New Zealand Journal of Ecology (2019) 43(1): 3363

Early Holocene plant remains from the Cromwell Gorge, Central Otago, New Zealand

Research Article
Matt S. McGlone  
Jamie R. Wood *
  1. Manaaki Whenua Landcare Research, PO Box 69040, Lincoln 7640, New Zealand
*  Corresponding author
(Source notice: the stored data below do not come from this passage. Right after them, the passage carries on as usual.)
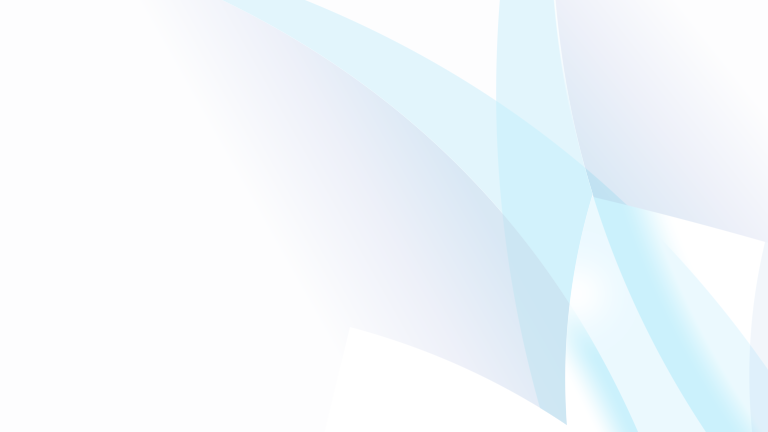
This background is drawn by a WebGL 1 fragment shader. Its source:

```glsl
precision highp float;
// Pale abstract background: translucent ribbons and shaded sheets crossing on white.
// Every edge is a shallow arc given by its two ends and its rise; the signed distances
// to the arcs make masks, and soft gradients fill the areas between them.
uniform vec2 u_resolution;

const vec3 PAPER      = vec3(0.994, 0.994, 0.996);
const vec3 WHITE      = vec3(1.0);
const vec3 LAVENDER   = vec3(0.932, 0.943, 0.976);
const vec3 STEEL      = vec3(0.850, 0.908, 0.958);
const vec3 ICE        = vec3(0.885, 0.960, 0.990);
const vec3 CROSSING   = vec3(0.822, 0.950, 0.990);
const vec3 DEEP       = vec3(0.780, 0.900, 0.950);
const vec3 CYAN       = vec3(0.795, 0.945, 0.988);
const vec3 PALE       = vec3(0.922, 0.976, 0.998);
const vec3 TIP_TINT   = vec3(0.890, 0.975, 0.990);
const vec3 EDGE_TINT  = vec3(0.948, 0.966, 0.986);
const vec2 LEFT_AXIS  = vec2(0.87, -0.49);   // shading direction of the left sheet
const vec2 RIGHT_AXIS = vec2(0.78, -0.62);   // shading direction of the right sheet
const vec2 GLINT      = vec2(1.335, 0.680);  // bright spot on the lower ribbon
const float GLINT_SIZE = 0.075;

// Signed distance to an arc from a to b; positive on the right when heading down
float arc(vec2 p, vec2 a, vec2 b, float rise) {
  vec2 along = normalize(b - a);
  vec2 q = p - 0.5 * (a + b);
  float u = dot(q, along) / (0.5 * length(b - a));
  return dot(q, vec2(along.y, -along.x)) - rise * (1.0 - u * u);
}

// Antialiased step at a signed distance of zero
float inside(float d) {
  float w = 0.75 / u_resolution.y;
  return smoothstep(-w, w, d);
}

// Three-stop sheet gradient, from paper to lavender to steel
vec3 sheet(float t, float start, float middle, float end) {
  float first = clamp((t - start) / (middle - start), 0.0, 1.0);
  float second = clamp((t - middle) / (end - middle), 0.0, 1.0);
  return mix(mix(PAPER, LAVENDER, first), STEEL, second);
}

void main() {
  // Canvas heights, measured from the top left
  vec2 p = vec2(gl_FragCoord.x, u_resolution.y - gl_FragCoord.y) / u_resolution.y;

  // Arcs bounding the ribbons and sheets
  float diagLow   = arc(p, vec2(0.514, 0.0), vec2(1.477, 1.0), 0.1285);
  float diagHigh  = arc(p, vec2(0.706, 0.0), vec2(1.778, 0.856), 0.102);
  float bandLeft  = arc(p, vec2(1.157, 0.0), vec2(1.248, 0.9375), -0.0417);
  float bandRight = arc(p, vec2(1.285, 0.0), vec2(1.634, 1.0), -0.0676);
  float fold      = arc(p, vec2(1.370, 0.456), vec2(1.3125, 0.984), -0.0241);
  float leftHem   = arc(p, vec2(0.810, 0.757), vec2(1.3125, 0.984), 0.0231);
  float leftSide  = arc(p, vec2(0.810, 0.757), vec2(0.752, 1.0), 0.0);
  float rightHem  = arc(p, vec2(1.373, 0.456), vec2(1.771, 0.560), 0.0023);
  float farEdge   = arc(p, vec2(1.771, 0.560), vec2(1.741, 1.0), -0.0185);

  float aboveLow = inside(diagLow);
  float belowHigh = inside(-diagHigh);
  float pastBand = inside(bandRight);
  float beforeFold = inside(-fold) * (1.0 - pastBand);
  float cutout = inside(-leftHem) * inside(leftSide);

  // Left sheet over paper
  vec3 leftSheet = sheet(dot(p, LEFT_AXIS), 0.266, 0.52, 0.74);
  vec3 color = mix(PAPER, leftSheet, (1.0 - aboveLow) * inside(-fold));
  color = mix(color, WHITE, cutout);

  // Right sheet, tinted where the diagonal ribbon passes over its tip
  vec3 rightSheet = sheet(-dot(p, RIGHT_AXIS), -1.23, -1.01, -0.80);
  rightSheet *= mix(WHITE, TIP_TINT, belowHigh);
  color = mix(color, rightSheet, pastBand);

  // Diagonal and upright ribbons, deeper where they cross
  color = mix(color, ICE, aboveLow * belowHigh * beforeFold);
  vec3 upright = mix(ICE, CROSSING, belowHigh);
  upright = mix(mix(color, DEEP, 0.7), upright, aboveLow);
  color = mix(color, upright, inside(bandLeft) * beforeFold * (1.0 - cutout));

  // Thin highlight along the top of the upright ribbon
  float rim = smoothstep(0.004, 0.0, abs(bandRight + 0.001));
  color = mix(color, WHITE, 0.8 * rim * smoothstep(0.34, 0.05, p.y));

  // Lower folds: cyan glow under the diagonal, then the pale middle ribbon
  float underGlow = smoothstep(-0.100, -0.008, diagLow) * smoothstep(0.66, 0.84, p.y);
  vec3 lower = mix(WHITE, CYAN, underGlow);
  vec2 fromGlint = (p - GLINT) / GLINT_SIZE;
  vec3 middle = mix(PALE, WHITE, 0.9 * exp(-dot(fromGlint, fromGlint)));
  lower = mix(lower, middle, aboveLow);

  // Outer fold fades from cyan to white, with the diagonal ribbon laid over it
  vec3 outer = mix(CYAN, WHITE, smoothstep(0.045, 0.165, bandRight));
  outer = mix(outer, min(outer, PALE), belowHigh);
  lower = mix(lower, outer, pastBand);
  lower *= mix(WHITE, EDGE_TINT, inside(farEdge));
  color = mix(color, lower, inside(fold) * inside(-rightHem));

  gl_FragColor = vec4(color, 1.0);
}
```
Central Otago is one of the driest parts of New Zealand, and much of the natural vegetation of the region was lost to fires following human settlement in the 13th Century AD. Plant macrofossil and pollen records have provided detailed insights into the vegetation communities that existed in Central Otago’s lowlands at the time of human settlement, but relatively little is known about the regional vegetation patterns prior to ~3000 years ago. Here, we present analyses of pollen and plant macrofossil assemblages from a buried cave deposit in the Cromwell Gorge which dates to the early Holocene (~11 700–8300 years ago), a time when the climate was significantly warmer than during the late Holocene. The results show that at this time the local vegetation community consisted of low open scrubland or woodland, very similar to that found there during the late Holocene. Rare tall forest tree pollen was probably derived from distant sources in Southland or coastal Otago, where forest was spreading at this time. The absence of evidence for tree species that were regionally dominant during the late Holocene (Phyllocladus alpinus, Kunzea serotina and Podocarpus hallii), and the abundance of low-growing shrubs, indicates that during the early Holocene the interior valleys of Central Otago may have experienced a climate substantially drier than present.